At the recent Gatwick Diamond Economic Growth Forum, delegates discussed how we can make our region more attractive to investors, and therefore create new, high-quality, well-paid jobs.
Emma Goodford of Knight Frank led off by introducing The War for Talent – underlining that, in order to be attractive places for businesses to locate, our towns and cities will need to be great places to live, work and play, and to travel around. Employers need to be able to win the talent war against their competitors, by attracting the best people.
The Forum had a particular focus on the digital sector. Sam Garrity of Rocketmill discussed the talent war, saying he was about to move his 40-employee business to Brighton because he couldn’t attract and retain the right staff from his current base in Crawley. “The people I’m recruiting want to change the world, so they need to be able to rub shoulders with other like-minded souls, and work with universities who are trying to deliver for digital businesses,” he said.
Simon Pringle of Red River Software, based in Horsham, said he was trying to help a hub of digital expertise emerge in Horsham by changing his recruitment policies. “My current tech superstars have not necessarily been to university. I’m working with colleges, and on a digital apprenticeship with the University of Chichester, to produce a talent pipeline.”
Prof Diane Mynors, from the University of Sussex, described their Creative Technology group, which met with approval from the audience. “It’s where Tech meets a human interface, and where the skills developed are much more oriented to people – such as collaboration, or group working – than they are to technology.”
Changing the stereotype of techies not being able to be creative, and creative people not doing tech, is one of the key challenges, and one where business and education must work together.
Surinder Arora, founder and chairman of Arora Group, a key investor in the region, that, as well as working on our talent pool, argued that we need to make sure our infrastructure keeps pace with our economy.
There has been investment in both physical infrastructure – road and rail – but more is needed, which is also the case in digital infrastructure, where a faster 4G roll out is key, according to Abhi Chacko, Head of IT at Gatwick Airport.
Surinder also said, in a message directed at the Government: “We need a decision about runway capacity, one way or the other, to give us some investment certainty.”
Stewart Wingate, CEO of Gatwick Airport, would like that decision to go his way, of course, but continues to invest in the existing airport, and to create opportunity for the surrounding economy.
“Since I last addressed this Forum, we have added many new destinations, including New York and Los Angeles,” he said.
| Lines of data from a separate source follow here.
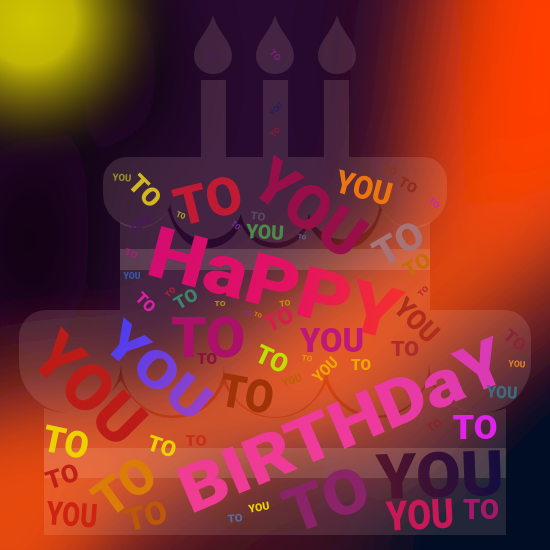
<!DOCTYPE html>
<html lang="en">
<head>
<meta charset="utf-8">
<title>Happy Birthday To You</title>
<style>
:root{--night:#28092f;--ink:#0b0510;--navy:#030a24;--sun:#cfc400;--flame:#ff3c04;--ember:#e84a08;--cream:#ffd9c8;--hot:#e41262;--rose:#ee3a9c;--red:#c02018;--gold:#ecd000;--amber:#dc7c08;--violet:#8a2368;--magenta:#e022ea;--leaf:#4c8a48;--slate:#5a6a98}
html,body{margin:0;height:100%;overflow:hidden;background:var(--night)}
.card{position:relative;width:550px;height:550px;overflow:hidden}
.card svg{position:absolute;inset:0;display:block}
.cake{fill:var(--cream);fill-opacity:.13}
.cake .stripe{fill-opacity:.14}
.words text{font-family:Roboto,"Liberation Sans",sans-serif;font-weight:900;text-anchor:middle}
.gold{fill:var(--gold)}.amber{fill:var(--amber)}.red{fill:var(--red)}.violet{fill:var(--violet)}.magenta{fill:var(--magenta)}.leaf{fill:var(--leaf)}.slate{fill:var(--slate)}
.faint{opacity:.5}
</style>
</head>
<body>
<main class="card">
<svg width="550" height="550" viewBox="0 0 550 550" role="img" aria-label="Birthday cake with three candles on a glowing background">
<defs>
<filter id="glow" x="-100%" y="-100%" width="300%" height="300%"><feGaussianBlur stdDeviation="42"/></filter>
<radialGradient id="sunlight" gradientUnits="userSpaceOnUse" cx="30" cy="20" r="150">
<stop offset="0" stop-color="var(--sun)"/><stop offset=".3" stop-color="var(--sun)" stop-opacity=".92"/><stop offset=".65" stop-color="#5a5004" stop-opacity=".7"/><stop offset="1" stop-color="#0b0510" stop-opacity="0"/>
</radialGradient>
<path id="flame" d="M0 0C5 18 19 26 19 41A19 18 0 0 1-19 41C-19 26-5 18 0 0Z"/>
</defs>
<rect width="550" height="550" fill="var(--night)"/>
<g class="lights" filter="url(#glow)">
<ellipse cx="30" cy="240" rx="60" ry="110" fill="var(--ink)"/>
<ellipse cx="120" cy="70" rx="40" ry="90" fill="var(--ink)"/>
<polygon points="-90,420 60,390 170,390 300,290 400,230 430,120 450,-90 650,-90 650,210 480,330 370,440 240,460 130,520 60,640 -90,640" fill="var(--ember)"/>
<polygon points="470,-90 640,-90 620,150 470,230 450,90" fill="var(--flame)"/>
<ellipse cx="400" cy="70" rx="26" ry="110" fill="#2a0c18" opacity=".8"/>
<polygon points="640,290 540,330 470,410 380,470 330,640 640,640" fill="var(--navy)"/>
<ellipse cx="540" cy="450" rx="70" ry="110" fill="var(--navy)"/>
<ellipse cx="250" cy="570" rx="110" ry="40" fill="#4a1208"/>
</g>
<rect width="200" height="200" fill="url(#sunlight)"/>
<g class="cake">
<use href="#flame" x="213" y="15"/><use href="#flame" x="275" y="15"/><use href="#flame" x="337" y="15"/>
<rect x="201" y="80" width="25" height="77"/><rect x="263" y="80" width="25" height="77"/><rect x="324" y="80" width="25" height="77"/>
<path d="M127 157H423A24 24 0 0 1 447 181V194A34.4 34 0 0 1 378 194A34.4 34 0 0 1 309 214A34.4 34 0 0 1 241 214A34.4 34 0 0 1 172 194A34.4 34 0 0 1 103 194V181A24 24 0 0 1 127 157Z"/>
<path d="M120 222Q150 236 168 210Q180 250 206 248Q230 248 241 224Q252 248 275 248Q298 248 309 224Q320 248 344 248Q370 250 382 210Q400 236 430 222V310H120Z"/>
<rect class="stripe" x="120" y="249" width="310" height="21"/>
<path d="M46 310H504A27 27 0 0 1 531 337V362A51 51 0 0 1 429 362A51 51 0 0 1 326 366A51 51 0 0 1 224 366A51 51 0 0 1 121 362A51 51 0 0 1 19 362V337A27 27 0 0 1 46 310Z"/>
<path d="M44 408Q90 426 121 380Q140 418 172 418Q208 418 224 384Q242 418 275 418Q308 418 326 384Q342 418 378 418Q410 418 429 380Q460 426 506 408V535H44Z"/>
<rect class="stripe" x="44" y="448" width="462" height="30"/>
</g>
</svg>
<svg class="words" width="550" height="550" viewBox="0 0 550 550">
<defs>
<linearGradient id="happy-ink"><stop stop-color="#d40c70"/><stop offset=".55" stop-color="var(--hot)"/><stop offset="1" stop-color="#f4302c"/></linearGradient>
<linearGradient id="birthday-ink"><stop stop-color="#f03c92"/><stop offset=".6" stop-color="var(--rose)"/><stop offset="1" stop-color="#d83ab8"/></linearGradient>
<linearGradient id="blue-ink"><stop stop-color="#4a3cf4"/><stop offset="1" stop-color="#9a42c4"/></linearGradient>
<linearGradient id="navy-ink"><stop stop-color="#56142c"/><stop offset="1" stop-color="#140c40"/></linearGradient>
</defs>
<g class="backing-words">
<text transform="translate(90 388) rotate(45)" y="24" font-size="66" textLength="128" lengthAdjust="spacingAndGlyphs" fill="#bc1c18">YOU</text>
<text transform="translate(310 208) rotate(36)" y="22" font-size="62" textLength="122" lengthAdjust="spacingAndGlyphs" fill="#960f48">YOU</text>
<text transform="translate(208 200) rotate(-14)" y="19" font-size="53" textLength="68" lengthAdjust="spacingAndGlyphs" fill="#c01a34">TO</text>
<text transform="translate(208 337)" y="20" font-size="56" textLength="74" lengthAdjust="spacingAndGlyphs" fill="#ac1068">TO</text>
<text transform="translate(247 393) rotate(10)" y="17" font-size="46" textLength="54" lengthAdjust="spacingAndGlyphs" fill="#a03408">TO</text>
<text transform="translate(326 499) rotate(-20)" y="22" font-size="62" textLength="86" lengthAdjust="spacingAndGlyphs" class="violet">TO</text>
<text transform="translate(440 474) rotate(-2)" y="23" font-size="63" textLength="128" lengthAdjust="spacingAndGlyphs" fill="url(#navy-ink)">YOU</text>
</g>
<g class="greeting">
<text transform="translate(275 283) rotate(15)" y="25" font-size="71" textLength="258" lengthAdjust="spacingAndGlyphs" fill="url(#happy-ink)">HaPPY</text>
<text transform="translate(342 425) rotate(-23)" y="23" font-size="65" textLength="348" lengthAdjust="spacingAndGlyphs" fill="url(#birthday-ink)">BIRTHDaY</text>
<text transform="translate(158 371) rotate(40)" y="18" font-size="52" textLength="122" lengthAdjust="spacingAndGlyphs" fill="url(#blue-ink)">YOU</text>
</g>
<g class="medium-words">
<text transform="translate(364 188) rotate(15)" y="11" font-size="32" textLength="57" lengthAdjust="spacingAndGlyphs" fill="#ee7410">YOU</text>
<text transform="translate(398 243) rotate(-30)" y="14" font-size="38" textLength="52" lengthAdjust="spacingAndGlyphs" fill="#a87478">TO</text>
<text transform="translate(417 320) rotate(45)" y="10" font-size="28" textLength="50" lengthAdjust="spacingAndGlyphs" fill="#b02c1c">YOU</text>
<text transform="translate(332 340)" y="12" font-size="33" textLength="64" lengthAdjust="spacingAndGlyphs" fill="#c01878">YOU</text>
<text transform="translate(279 319) rotate(-25)" y="8" font-size="23" textLength="28" lengthAdjust="spacingAndGlyphs" fill="#d81c4c">TO</text>
<text transform="translate(272 359) rotate(25)" y="9" font-size="26" textLength="33" lengthAdjust="spacingAndGlyphs" fill="#bce000">TO</text>
<text transform="translate(145 191) rotate(45)" y="9" font-size="26" textLength="34" lengthAdjust="spacingAndGlyphs" fill="#d2b620">TO</text>
<text transform="translate(265 232) rotate(3)" y="7" font-size="20" textLength="38" lengthAdjust="spacingAndGlyphs" class="leaf">YOU</text>
<text transform="translate(186 299) rotate(-30)" y="6" font-size="18" textLength="24" lengthAdjust="spacingAndGlyphs" fill="#3c8468">TO</text>
<text transform="translate(146 302) rotate(45)" y="6" font-size="16" textLength="21" lengthAdjust="spacingAndGlyphs" fill="#d822a4">TO</text>
<text transform="translate(417 265) rotate(-30)" y="7" font-size="21" textLength="28" lengthAdjust="spacingAndGlyphs" fill="#c86a08">TO</text>
<text transform="translate(405 349)" y="7" font-size="20" textLength="28" lengthAdjust="spacingAndGlyphs" fill="#ae2c30">TO</text>
<text transform="translate(325 369) rotate(-45)" y="6" font-size="16" textLength="28" lengthAdjust="spacingAndGlyphs" fill="#f0a400">YOU</text>
<text transform="translate(361 365)" y="5" font-size="15" textLength="20" lengthAdjust="spacingAndGlyphs" fill="#eca800">TO</text>
<text transform="translate(207 359)" y="5" font-size="15" textLength="20" lengthAdjust="spacingAndGlyphs" fill="#861440">TO</text>
<text transform="translate(515 340) rotate(40)" y="6" font-size="17" textLength="23" lengthAdjust="spacingAndGlyphs" fill="#8a2438">TO</text>
<text transform="translate(502 392) rotate(3)" y="6" font-size="17" textLength="31" lengthAdjust="spacingAndGlyphs" fill="#3c6c80">YOU</text>
<text transform="translate(517 364) rotate(3)" y="3" font-size="9" textLength="17" lengthAdjust="spacingAndGlyphs" fill="#d88028">YOU</text>
<text transform="translate(475 427)" y="12" font-size="34" textLength="45" lengthAdjust="spacingAndGlyphs" class="magenta">TO</text>
<text transform="translate(420 514) rotate(-3)" y="15" font-size="41" textLength="68" lengthAdjust="spacingAndGlyphs" fill="#c81858">YOU</text>
<text transform="translate(481 509)" y="10" font-size="28" textLength="36" lengthAdjust="spacingAndGlyphs" fill="#a8186a">TO</text>
<text transform="translate(66 442) rotate(12)" y="13" font-size="37" textLength="46" lengthAdjust="spacingAndGlyphs" class="gold">TO</text>
<text transform="translate(162 446) rotate(18)" y="8" font-size="22" textLength="29" lengthAdjust="spacingAndGlyphs" class="gold">TO</text>
<text transform="translate(124 486) rotate(-36)" y="18" font-size="50" textLength="64" lengthAdjust="spacingAndGlyphs" class="amber">TO</text>
<text transform="translate(146 516) rotate(-15)" y="11" font-size="32" textLength="42" lengthAdjust="spacingAndGlyphs" fill="#bc5808">TO</text>
<text transform="translate(72 514) rotate(4)" y="12" font-size="33" textLength="51" lengthAdjust="spacingAndGlyphs" fill="#cc2410">YOU</text>
<text transform="translate(62 476) rotate(-18)" y="9" font-size="25" textLength="33" lengthAdjust="spacingAndGlyphs" class="red">TO</text>
<text transform="translate(196 441)" y="5" font-size="15" textLength="21" lengthAdjust="spacingAndGlyphs" fill="#c83018">TO</text>
<text transform="translate(259 507) rotate(-10)" y="4" font-size="11" textLength="21" lengthAdjust="spacingAndGlyphs" class="gold">YOU</text>
<text transform="translate(235 518) rotate(-5)" y="4" font-size="11" textLength="15" lengthAdjust="spacingAndGlyphs" class="slate">TO</text>
</g>
<g class="small-words">
<text transform="translate(213 56) rotate(5)" y="4" font-size="11" textLength="15" lengthAdjust="spacingAndGlyphs" fill="#43204e">TO</text>
<text transform="translate(275 55) rotate(45)" y="3" font-size="9" textLength="12" lengthAdjust="spacingAndGlyphs" fill="#7a2070">TO</text>
<text transform="translate(276 109) rotate(-45)" y="3" font-size="8" textLength="15" lengthAdjust="spacingAndGlyphs" fill="#26205c">YOU</text>
<text transform="translate(275 132) rotate(-45)" y="3" font-size="8" textLength="10" lengthAdjust="spacingAndGlyphs" fill="#861a34">TO</text>
<text transform="translate(122 177) rotate(3)" y="4" font-size="10" textLength="19" lengthAdjust="spacingAndGlyphs" fill="#968a28">YOU</text>
<text transform="translate(139 224) rotate(-35)" y="5" font-size="13" textLength="25" lengthAdjust="spacingAndGlyphs" fill="#4a1858">YOU</text>
<text transform="translate(131 254) rotate(20)" y="3" font-size="10" textLength="13" lengthAdjust="spacingAndGlyphs" fill="#a02078">TO</text>
<text transform="translate(132 276)" y="3" font-size="9" textLength="17" lengthAdjust="spacingAndGlyphs" fill="#3858a8">YOU</text>
<text transform="translate(181 215) rotate(20)" y="3" font-size="8" textLength="9" lengthAdjust="spacingAndGlyphs" fill="#a4a428">TO</text>
<text transform="translate(236 225) rotate(40)" y="3" font-size="8" textLength="9" lengthAdjust="spacingAndGlyphs" fill="#6a3090">TO</text>
<text transform="translate(258 216) rotate(8)" y="4" font-size="11" textLength="15" lengthAdjust="spacingAndGlyphs" fill="#584860">TO</text>
<text transform="translate(302 237) rotate(10)" y="2" font-size="6" textLength="8" lengthAdjust="spacingAndGlyphs" class="slate">TO</text>
<text transform="translate(390 171)" y="4" font-size="11" textLength="14" lengthAdjust="spacingAndGlyphs" fill="#8a3420">TO</text>
<text transform="translate(408 185) rotate(30)" y="5" font-size="14" textLength="19" lengthAdjust="spacingAndGlyphs" fill="#8e2c20">TO</text>
<text transform="translate(434 203) rotate(40)" y="3" font-size="9" textLength="12" lengthAdjust="spacingAndGlyphs" fill="#d028a0">TO</text>
<text transform="translate(170 292) rotate(-45)" y="3" font-size="8" textLength="11" lengthAdjust="spacingAndGlyphs" fill="#b02040">TO</text>
<text transform="translate(220 303)" y="3" font-size="8" textLength="11" lengthAdjust="spacingAndGlyphs" fill="#b48c18">TO</text>
<text transform="translate(285 303) rotate(-8)" y="3" font-size="8" textLength="11" lengthAdjust="spacingAndGlyphs" fill="#c88c10">TO</text>
<text transform="translate(248 313)" y="2" font-size="6" textLength="8" lengthAdjust="spacingAndGlyphs" fill="#803090">TO</text>
<text transform="translate(258 315) rotate(20)" y="2" font-size="6" textLength="8" lengthAdjust="spacingAndGlyphs" class="amber">TO</text>
<text transform="translate(307 358) rotate(8)" y="3" font-size="8" textLength="11" lengthAdjust="spacingAndGlyphs" fill="#e09010">TO</text>
<text transform="translate(292 380) rotate(-20)" y="4" font-size="11" textLength="20" lengthAdjust="spacingAndGlyphs" fill="#c45c08">YOU</text>
<text transform="translate(97 324) rotate(10)" y="4" font-size="12" textLength="17" lengthAdjust="spacingAndGlyphs" fill="#5a2c30" class="faint">TO</text>
<text transform="translate(423 291) rotate(-45)" y="3" font-size="8" textLength="11" lengthAdjust="spacingAndGlyphs" fill="#b82838">TO</text>
<text transform="translate(434 425) rotate(-30)" y="4" font-size="11" textLength="15" lengthAdjust="spacingAndGlyphs" fill="#8a2428">TO</text>
</g>
</svg>
</main>
</body>
</html>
This increase, driven by low-cost carriers like Norwegian, provides significant opportunities for employment growth in the Gatwick Diamond.
Andy Rumfitt, of AECOM, had kicked the day off by describing the opportunities for growth that spring from being the centre of one of the South East’s key transport corridors – London to Brighton. He showed what might come from a more strategic and coherent approach to managing the corridor’s connections.
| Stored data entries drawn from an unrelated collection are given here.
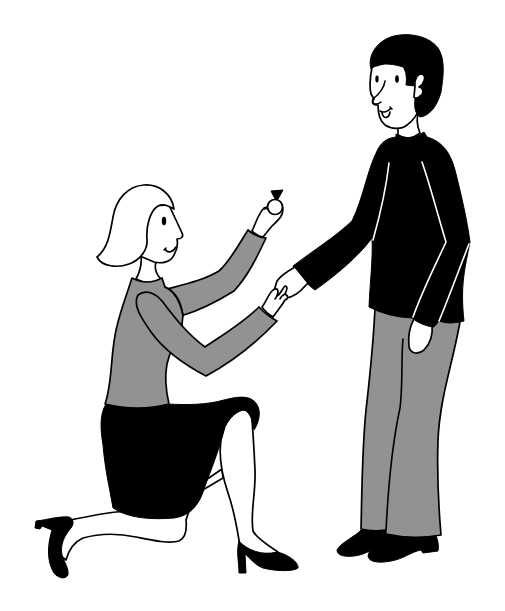
<!DOCTYPE html>
<html lang="en">
<head>
<meta charset="utf-8">
<title>The Proposal</title>
<style>
:root { --ink: #000; --paper: #fff; --grey: #929292; }
html, body { margin: 0; background: var(--paper); overflow: hidden; }
svg { display: block; width: 505px; height: 611px; }
.skin { fill: var(--paper); stroke: var(--ink); stroke-width: 1.7; stroke-linejoin: round; stroke-linecap: round; }
.cloth { fill: var(--grey); stroke: var(--ink); stroke-width: 1.7; stroke-linejoin: round; stroke-linecap: round; }
.solid { fill: var(--ink); stroke: var(--ink); stroke-width: 1; stroke-linejoin: round; }
.line { fill: none; stroke: var(--ink); stroke-width: 1.6; stroke-linecap: round; stroke-linejoin: round; }
.seam { fill: none; stroke: var(--paper); stroke-width: 1.6; stroke-linecap: round; stroke-linejoin: round; }
</style>
</head>
<body>
<svg viewBox="0 0 505 611" role="img" aria-label="A kneeling woman holds up a ring and takes the hand of a standing man">
  <g id="man">
    <g id="man-shoes">
      <path class="solid" d="M361 530C356 536 340 543 337 550C337 556 346 557 354 556C366 555 377 547 386 538L386 530Z"/>
      <path class="solid" d="M386 533C384 540 369 547 368 556C369 563 381 563 391 561C403 559 411 552 421 550L423 553L438 551C439 546 438 540 436 536Z"/>
    </g>
    <g id="man-trousers">
      <path class="cloth" d="M375 308C373 350 370 375 366 410C362 450 362 490 361 529Q373 532 385 530L386 534Q413 540 441 535C438 500 437 470 438 440C440 395 454 360 461 316Z"/>
      <path class="line" d="M403 339C401 360 403 385 400 408C393 440 388 490 386 531"/>
    </g>
    <path id="man-hanging-hand" class="skin" d="M414 319C409 328 408 338 409 347C411 354 418 355 424 350C430 344 433 334 432 324Z"/>
    <path id="man-neck" class="skin" d="M398 125L398 135Q409 142 420 133C417 126 416 118 419 110L404 104Z"/>
    <g id="man-sweater">
      <path class="solid" d="M396 134Q410 143 424 132L427 137C441 141 450 151 455 170C461 194 467 219 470 242C465 268 460 285 464 321Q449 325 439 321L434 327Q422 326 412 318Q388 317 369 307C370 282 373 260 372 238C359 256 335 276 315 290C307 284 299 276 293 266C314 250 335 237 352 221C364 196 367 170 378 149C383 140 389 138 396 137Z"/>
      <path class="seam" d="M389 163C386 190 380 215 373 240"/>
      <path class="seam" d="M422 162C431 188 438 216 446 242C435 266 423 289 413 317"/>
      <path class="seam" d="M469 244C458 272 449 297 439 321"/>
    </g>
    <g id="man-head">
      <path class="skin" d="M372 67C370 78 369 87 371 94L374 99C371 103 373 105 378 105C378 113 380 121 385 125C391 129 401 130 407 125C413 121 418 113 421 106L426 74L404 58Z"/>
      <path class="solid" d="M371 69C367 55 378 40 394 36C411 32 430 37 438 48C446 60 443 79 441 92C437 107 429 116 420 117C415 114 414 106 415 99C418 96 420 92 422 84L415 86L406 85C407 77 406 71 403 67C394 64 384 63 376 65Z"/>
      <path class="skin" d="M415 86C414 80 417 74 422 74C427 76 424 84 419 87C424 88 424 94 420 96C418 98 415 99 414 97Z" stroke-width="1"/>
      <ellipse cx="377" cy="79" rx="1.7" ry="3.4"/>
      <ellipse cx="397" cy="79" rx="1.9" ry="3.8"/>
      <path class="line" d="M385 81C384 89 378 95 373 99C371 104 376 106 381 102"/>
      <path class="line" d="M380 111C383 113 388 112 391 108M390 107L392 109M382 113C384 120 389 118 390 112"/>
    </g>
  </g>

  <g id="woman">
    <g id="woman-back-leg">
      <path class="skin" d="M66 521C80 518 98 514 116 512L190 508L186 520C187 530 186 538 179 541C168 544 151 540 136 537C117 533 97 534 83 538C74 542 69 549 66 560L56 552Z"/>
      <path class="solid" d="M36 521C47 520 58 516 69 517C74 519 74 524 71 528C64 536 60 545 62 555C64 562 69 568 68 575C65 580 58 578 54 573C47 562 47 546 52 530L42 526L40 529L35 528Z"/>
    </g>
    <g id="woman-front-leg">
      <path class="skin" d="M201 491L223 478L222 469L203 482Z"/>
      <path class="skin" d="M223 430C217 450 221 472 228 493C235 513 237 529 240 546C252 553 267 557 278 552C269 546 257 539 253 531C250 513 256 493 255 470C254 447 253 430 251 409L229 411Z"/>
      <path class="solid" d="M239 541C247 550 262 556 277 552C287 554 299 562 298 568C293 572 274 571 263 568C255 565 250 558 245 554L246 573L239 573C239 562 236 552 239 541Z"/>
    </g>
    <path id="skirt" class="solid" d="M106 404C100 414 100 427 103 445C105 469 109 485 113 508C128 518 150 520 174 518C191 516 200 503 204 489C211 470 219 450 225 427C230 417 237 411 244 410C250 412 253 421 254 430C260 421 262 408 254 401C247 395 236 397 224 400C206 405 188 405 167 404Z"/>
    <g id="raised-arm">
      <path class="cloth" d="M167 289C186 284 204 280 219 271C231 260 239 244 248 230Q256 237 266 238C257 257 248 276 234 291C218 301 201 310 181 316Z"/>
      <path class="skin" d="M252 231C256 223 258 214 264 208L270 206C275 199 282 203 283 209C283 217 277 221 272 226L263 237Q257 236 252 231Z"/>
      <circle class="skin" cx="275" cy="207" r="7.5"/>
      <path class="solid" d="M271 191L283 190L278 199L275 199Z"/>
      <path class="line" d="M264 209Q268 207 269 211"/>
    </g>
    <path id="woman-neck" class="skin" d="M141 255C142 264 140 272 136 279Q149 286 161 279C156 274 154 269 156 262Z"/>
    <g id="woman-sweater">
      <path class="cloth" d="M132 278Q147 286 162 278L165 287C174 291 180 301 183 315L181 334C175 342 170 351 167 364C164 379 166 391 169 404Q138 412 105 404C113 382 110 352 117 326C121 309 127 294 132 278Z"/>
      <path class="cloth" d="M138 295C146 289 155 293 162 301C172 314 185 332 205 347C224 334 243 323 259 307Q266 315 277 321C256 343 232 362 206 376C183 364 164 350 151 332C143 320 132 306 138 295Z"/>
      <path class="line" d="M165 287C175 291 181 301 183 316"/>
    </g>
    <g id="woman-head">
      <path class="skin" d="M150 206L169 205C173 214 178 224 182 233C184 237 181 239 177 239C178 244 177 250 174 255C171 262 162 264 154 262L140 256Z"/>
      <path class="skin" d="M174 209C172 194 159 184 144 185C128 186 116 199 113 217C110 234 108 248 97 257C102 267 118 268 129 264C140 260 148 250 147 239C146 226 150 211 158 206C164 203 168 206 174 209Z"/>
      <ellipse cx="164" cy="221" rx="2.2" ry="4.2"/>
      <path class="line" d="M165 249C168 254 173 252 176 247M164 250L166 248"/>
    </g>
  </g>

  <g id="joined-hands">
    <path class="skin" d="M295 267C288 271 281 275 277 281L274 291C274 297 279 300 286 298C295 297 301 291 306 285L308 283Z"/>
    <path class="skin" d="M262 307C266 302 268 295 272 291C275 288 278 288 278 292L277 296C281 294 282 289 285 286C288 286 287 290 285 294C289 296 288 299 285 300C281 307 277 311 273 317Q266 313 262 307Z"/>
    <path class="line" d="M277 296L275 299M285 294Q281 296 280 299"/>
  </g>
</svg>
</body>
</html>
The Gatwick Diamond Economic Growth Forum will reconvene in 2017 on June 8, and also on Oct 28, 2016, for the first in a series of town focussed debates, this one being Crawley. See www.gdegf.com for details.